Have you heard of an animal that can lose most of its body tissues and the remnant tissues aggregate to regenerate the lost parts and recovery its original form? Do you know an animal that can quickly colonize marine surfaces by asexual reproduction, just like weed would in terrestrial environments ? Do you know an[…]

DUCTS IN THE PANCREAS FORM SIMILAR TO RIVER BEDS

Posted by on August 23rd, 2018

When people digest food, the flow of fluids and digestive enzymes to the gut is critical. Until recently, researchers had marvelled at the incredibly complex system of ducts that transports a stream of enzymes and mucus from the pancreas to the gut. Astonishingly, a research project led by Professor Grapin-Botton has revealed that the ducts[…]

Pitx2c sets the stage for gastrulation

Posted by on August 23rd, 2018

In our recently published paper https://elifesciences.org/articles/34880, we report that the transcription factor Pitx2c has an unexpected role during gastrulation, where it acts cell non-autonomously to promote mesendodermal cell migration required for axis extension in zebrafish.     “It is not birth, marriage or death which is the most important time in your life, but gastrulation. –[…]

Dating with cells – finding the right match

Posted by on August 23rd, 2018

It’s an age-old mystery of the heart: do opposites attract, or will like do better with like? We can now answer this pressing question, at least for Drosophila cardioblasts: cells prefer to ‘swipe right’ on a shared transcriptional profile, but the resulting relationships are stronger if there are some unattractive alternatives around to remind them[…]

Fat to the forefront of histone regulation

Posted by on August 21st, 2018

All life requires energy. For early metazoan development, demand is especially high, as the transition from a single cell to a complex, multicellular organism requires a massive energetic input. In the earliest stages of development, however, an organisms’ inability to feed poses an apparent problem: how is the energy necessary to drive development obtained? In[…]

Five wonders of the Embryology Course 2018

Posted by on August 20th, 2018

Summer of 2018 will genuinely be the summer to remember for all 24 MBL embryology students. To me, the MBL embryology 2018 course was like a wonderland full of breath-taking experimental adventures, unexpected discoveries, scientific growth and madly passionate researchers. Thus, let me take you on a journey across the five wonders of this course.[…]

On the beauty and wonder of endless forms: a reflection on Embryology Course 2018

Posted by on August 16th, 2018
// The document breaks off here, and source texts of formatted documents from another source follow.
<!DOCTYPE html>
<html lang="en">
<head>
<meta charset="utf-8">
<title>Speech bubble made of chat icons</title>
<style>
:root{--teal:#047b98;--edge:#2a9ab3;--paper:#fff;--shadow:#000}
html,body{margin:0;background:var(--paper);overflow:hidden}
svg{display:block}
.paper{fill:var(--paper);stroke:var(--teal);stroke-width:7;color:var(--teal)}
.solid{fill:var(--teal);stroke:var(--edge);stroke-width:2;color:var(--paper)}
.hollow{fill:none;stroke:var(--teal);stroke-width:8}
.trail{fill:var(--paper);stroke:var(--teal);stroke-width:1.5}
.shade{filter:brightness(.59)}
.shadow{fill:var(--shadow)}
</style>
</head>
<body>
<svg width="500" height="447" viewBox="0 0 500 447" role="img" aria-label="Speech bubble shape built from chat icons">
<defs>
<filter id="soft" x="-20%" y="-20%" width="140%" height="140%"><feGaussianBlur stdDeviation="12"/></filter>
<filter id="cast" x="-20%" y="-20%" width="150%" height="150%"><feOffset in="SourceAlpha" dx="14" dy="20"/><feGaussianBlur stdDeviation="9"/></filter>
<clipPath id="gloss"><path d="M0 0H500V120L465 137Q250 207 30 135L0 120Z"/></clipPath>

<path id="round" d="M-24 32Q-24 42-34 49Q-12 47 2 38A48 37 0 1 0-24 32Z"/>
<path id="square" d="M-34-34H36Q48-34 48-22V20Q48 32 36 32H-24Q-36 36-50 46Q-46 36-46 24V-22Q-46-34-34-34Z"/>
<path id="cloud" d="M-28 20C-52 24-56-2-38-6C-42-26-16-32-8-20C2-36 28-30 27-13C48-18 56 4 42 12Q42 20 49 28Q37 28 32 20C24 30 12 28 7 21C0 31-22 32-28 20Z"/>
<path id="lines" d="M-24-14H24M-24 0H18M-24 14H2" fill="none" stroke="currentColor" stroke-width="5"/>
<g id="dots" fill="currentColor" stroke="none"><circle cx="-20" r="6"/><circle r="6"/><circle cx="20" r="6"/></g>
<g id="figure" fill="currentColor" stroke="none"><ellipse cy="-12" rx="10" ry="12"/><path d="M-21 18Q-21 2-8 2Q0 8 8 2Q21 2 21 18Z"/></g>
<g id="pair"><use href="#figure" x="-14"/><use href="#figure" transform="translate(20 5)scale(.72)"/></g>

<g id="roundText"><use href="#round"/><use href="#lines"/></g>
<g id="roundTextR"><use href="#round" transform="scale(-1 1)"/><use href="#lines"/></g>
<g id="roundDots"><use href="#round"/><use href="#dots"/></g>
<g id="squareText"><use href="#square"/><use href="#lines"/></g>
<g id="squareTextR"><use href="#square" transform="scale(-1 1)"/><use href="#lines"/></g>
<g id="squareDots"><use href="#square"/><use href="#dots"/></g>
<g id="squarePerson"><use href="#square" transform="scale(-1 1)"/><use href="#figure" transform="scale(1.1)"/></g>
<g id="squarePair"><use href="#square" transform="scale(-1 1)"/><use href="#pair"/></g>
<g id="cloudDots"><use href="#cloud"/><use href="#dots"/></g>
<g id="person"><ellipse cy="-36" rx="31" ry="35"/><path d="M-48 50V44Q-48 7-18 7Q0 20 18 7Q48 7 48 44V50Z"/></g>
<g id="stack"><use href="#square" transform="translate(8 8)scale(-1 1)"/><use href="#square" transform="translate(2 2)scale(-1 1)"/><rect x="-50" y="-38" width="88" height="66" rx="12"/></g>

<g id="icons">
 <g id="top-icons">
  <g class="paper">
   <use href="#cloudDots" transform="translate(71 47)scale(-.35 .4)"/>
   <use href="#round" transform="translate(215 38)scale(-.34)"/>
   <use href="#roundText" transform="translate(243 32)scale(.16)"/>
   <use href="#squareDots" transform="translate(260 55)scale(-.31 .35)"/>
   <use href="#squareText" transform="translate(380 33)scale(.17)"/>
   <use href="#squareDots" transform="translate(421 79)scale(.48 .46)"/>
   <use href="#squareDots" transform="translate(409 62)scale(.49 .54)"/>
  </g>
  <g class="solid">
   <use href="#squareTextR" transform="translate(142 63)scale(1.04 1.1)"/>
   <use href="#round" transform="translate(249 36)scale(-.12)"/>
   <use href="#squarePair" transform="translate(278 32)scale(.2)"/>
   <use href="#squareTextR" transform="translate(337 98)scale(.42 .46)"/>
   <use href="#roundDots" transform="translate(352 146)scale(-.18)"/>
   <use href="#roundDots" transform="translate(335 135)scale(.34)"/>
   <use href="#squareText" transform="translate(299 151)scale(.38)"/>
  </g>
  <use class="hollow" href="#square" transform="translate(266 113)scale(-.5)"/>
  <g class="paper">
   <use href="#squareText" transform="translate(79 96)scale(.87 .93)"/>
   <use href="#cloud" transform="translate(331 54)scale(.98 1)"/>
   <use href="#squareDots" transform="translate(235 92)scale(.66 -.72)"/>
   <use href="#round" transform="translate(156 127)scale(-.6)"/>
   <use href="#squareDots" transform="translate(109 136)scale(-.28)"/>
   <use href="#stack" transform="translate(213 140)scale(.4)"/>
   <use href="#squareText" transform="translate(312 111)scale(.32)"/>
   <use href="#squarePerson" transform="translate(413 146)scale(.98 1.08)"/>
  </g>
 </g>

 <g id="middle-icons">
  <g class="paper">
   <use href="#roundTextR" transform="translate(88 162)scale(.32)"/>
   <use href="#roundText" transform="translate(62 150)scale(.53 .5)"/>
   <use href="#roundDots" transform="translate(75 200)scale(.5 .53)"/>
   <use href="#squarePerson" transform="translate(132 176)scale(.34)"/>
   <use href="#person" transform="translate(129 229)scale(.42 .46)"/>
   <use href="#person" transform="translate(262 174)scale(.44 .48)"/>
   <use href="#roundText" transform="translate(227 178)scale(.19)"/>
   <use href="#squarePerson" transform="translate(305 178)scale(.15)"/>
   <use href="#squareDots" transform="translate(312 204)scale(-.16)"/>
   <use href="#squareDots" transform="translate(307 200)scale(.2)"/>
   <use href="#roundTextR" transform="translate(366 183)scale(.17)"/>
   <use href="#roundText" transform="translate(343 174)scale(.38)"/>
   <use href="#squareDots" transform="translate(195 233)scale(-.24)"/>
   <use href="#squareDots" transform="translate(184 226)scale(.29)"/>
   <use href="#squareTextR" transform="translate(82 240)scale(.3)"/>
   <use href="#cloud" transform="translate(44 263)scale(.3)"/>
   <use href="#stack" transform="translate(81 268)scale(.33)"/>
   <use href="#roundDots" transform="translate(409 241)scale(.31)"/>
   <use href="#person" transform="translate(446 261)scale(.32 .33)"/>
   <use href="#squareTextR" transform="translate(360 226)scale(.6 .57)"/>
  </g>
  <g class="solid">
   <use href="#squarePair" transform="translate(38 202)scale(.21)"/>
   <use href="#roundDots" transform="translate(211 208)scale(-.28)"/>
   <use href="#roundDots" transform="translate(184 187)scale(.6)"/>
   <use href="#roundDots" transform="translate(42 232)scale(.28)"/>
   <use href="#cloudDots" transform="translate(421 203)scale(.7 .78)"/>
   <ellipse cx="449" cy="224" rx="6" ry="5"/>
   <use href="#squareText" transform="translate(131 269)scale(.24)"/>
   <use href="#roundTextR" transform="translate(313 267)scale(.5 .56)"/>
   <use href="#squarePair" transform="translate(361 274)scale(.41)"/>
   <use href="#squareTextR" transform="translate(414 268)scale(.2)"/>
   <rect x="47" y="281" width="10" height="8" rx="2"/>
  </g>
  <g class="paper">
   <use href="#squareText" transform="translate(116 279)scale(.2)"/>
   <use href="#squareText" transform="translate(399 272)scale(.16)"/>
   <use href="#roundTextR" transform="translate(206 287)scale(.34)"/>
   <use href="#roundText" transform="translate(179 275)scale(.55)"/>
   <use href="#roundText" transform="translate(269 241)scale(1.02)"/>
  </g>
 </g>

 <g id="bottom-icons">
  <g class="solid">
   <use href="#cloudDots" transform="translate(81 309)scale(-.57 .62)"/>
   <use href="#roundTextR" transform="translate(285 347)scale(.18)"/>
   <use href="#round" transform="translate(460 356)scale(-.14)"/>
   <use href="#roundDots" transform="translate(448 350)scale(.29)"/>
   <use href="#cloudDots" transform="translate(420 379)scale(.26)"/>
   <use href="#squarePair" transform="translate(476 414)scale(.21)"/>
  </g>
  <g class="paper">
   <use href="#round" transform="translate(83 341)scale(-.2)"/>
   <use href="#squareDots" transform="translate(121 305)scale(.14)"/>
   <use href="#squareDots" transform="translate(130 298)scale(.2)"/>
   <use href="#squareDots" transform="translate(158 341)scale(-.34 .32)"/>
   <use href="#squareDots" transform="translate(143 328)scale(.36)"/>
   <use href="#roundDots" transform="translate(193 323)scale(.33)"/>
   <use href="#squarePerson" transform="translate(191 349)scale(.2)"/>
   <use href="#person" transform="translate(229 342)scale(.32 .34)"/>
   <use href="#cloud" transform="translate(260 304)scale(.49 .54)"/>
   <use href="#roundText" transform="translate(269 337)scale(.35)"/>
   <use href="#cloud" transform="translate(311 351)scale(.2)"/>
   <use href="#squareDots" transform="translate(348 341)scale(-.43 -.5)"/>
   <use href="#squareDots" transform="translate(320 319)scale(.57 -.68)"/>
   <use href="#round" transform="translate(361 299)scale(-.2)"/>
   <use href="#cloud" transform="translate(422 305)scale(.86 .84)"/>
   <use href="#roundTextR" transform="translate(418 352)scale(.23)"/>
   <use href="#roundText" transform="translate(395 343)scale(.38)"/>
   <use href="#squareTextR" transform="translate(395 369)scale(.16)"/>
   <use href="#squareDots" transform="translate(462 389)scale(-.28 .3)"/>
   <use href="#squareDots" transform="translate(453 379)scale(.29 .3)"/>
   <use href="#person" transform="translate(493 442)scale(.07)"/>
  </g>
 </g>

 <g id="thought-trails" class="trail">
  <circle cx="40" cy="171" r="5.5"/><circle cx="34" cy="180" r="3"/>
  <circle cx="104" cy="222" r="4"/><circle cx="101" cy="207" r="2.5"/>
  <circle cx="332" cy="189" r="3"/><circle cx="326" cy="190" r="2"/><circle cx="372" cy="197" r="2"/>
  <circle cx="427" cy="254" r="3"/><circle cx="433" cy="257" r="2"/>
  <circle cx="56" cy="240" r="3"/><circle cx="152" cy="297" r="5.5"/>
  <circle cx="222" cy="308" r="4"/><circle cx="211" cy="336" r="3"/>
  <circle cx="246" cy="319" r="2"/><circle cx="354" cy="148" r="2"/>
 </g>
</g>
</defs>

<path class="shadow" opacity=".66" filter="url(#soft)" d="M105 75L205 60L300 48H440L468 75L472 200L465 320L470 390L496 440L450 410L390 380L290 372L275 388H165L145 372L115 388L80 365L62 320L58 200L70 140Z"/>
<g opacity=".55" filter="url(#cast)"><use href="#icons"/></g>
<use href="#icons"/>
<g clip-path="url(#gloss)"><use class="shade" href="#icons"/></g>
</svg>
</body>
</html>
There is grandeur in this view of life, with its several powers, having been originally breathed a few forms or into one; and that, whilst this planet has gone cycling on according to the fixed law of gravity, from so simple a beginning endless forms most beautiful and most wonderful have been, and are being,[…]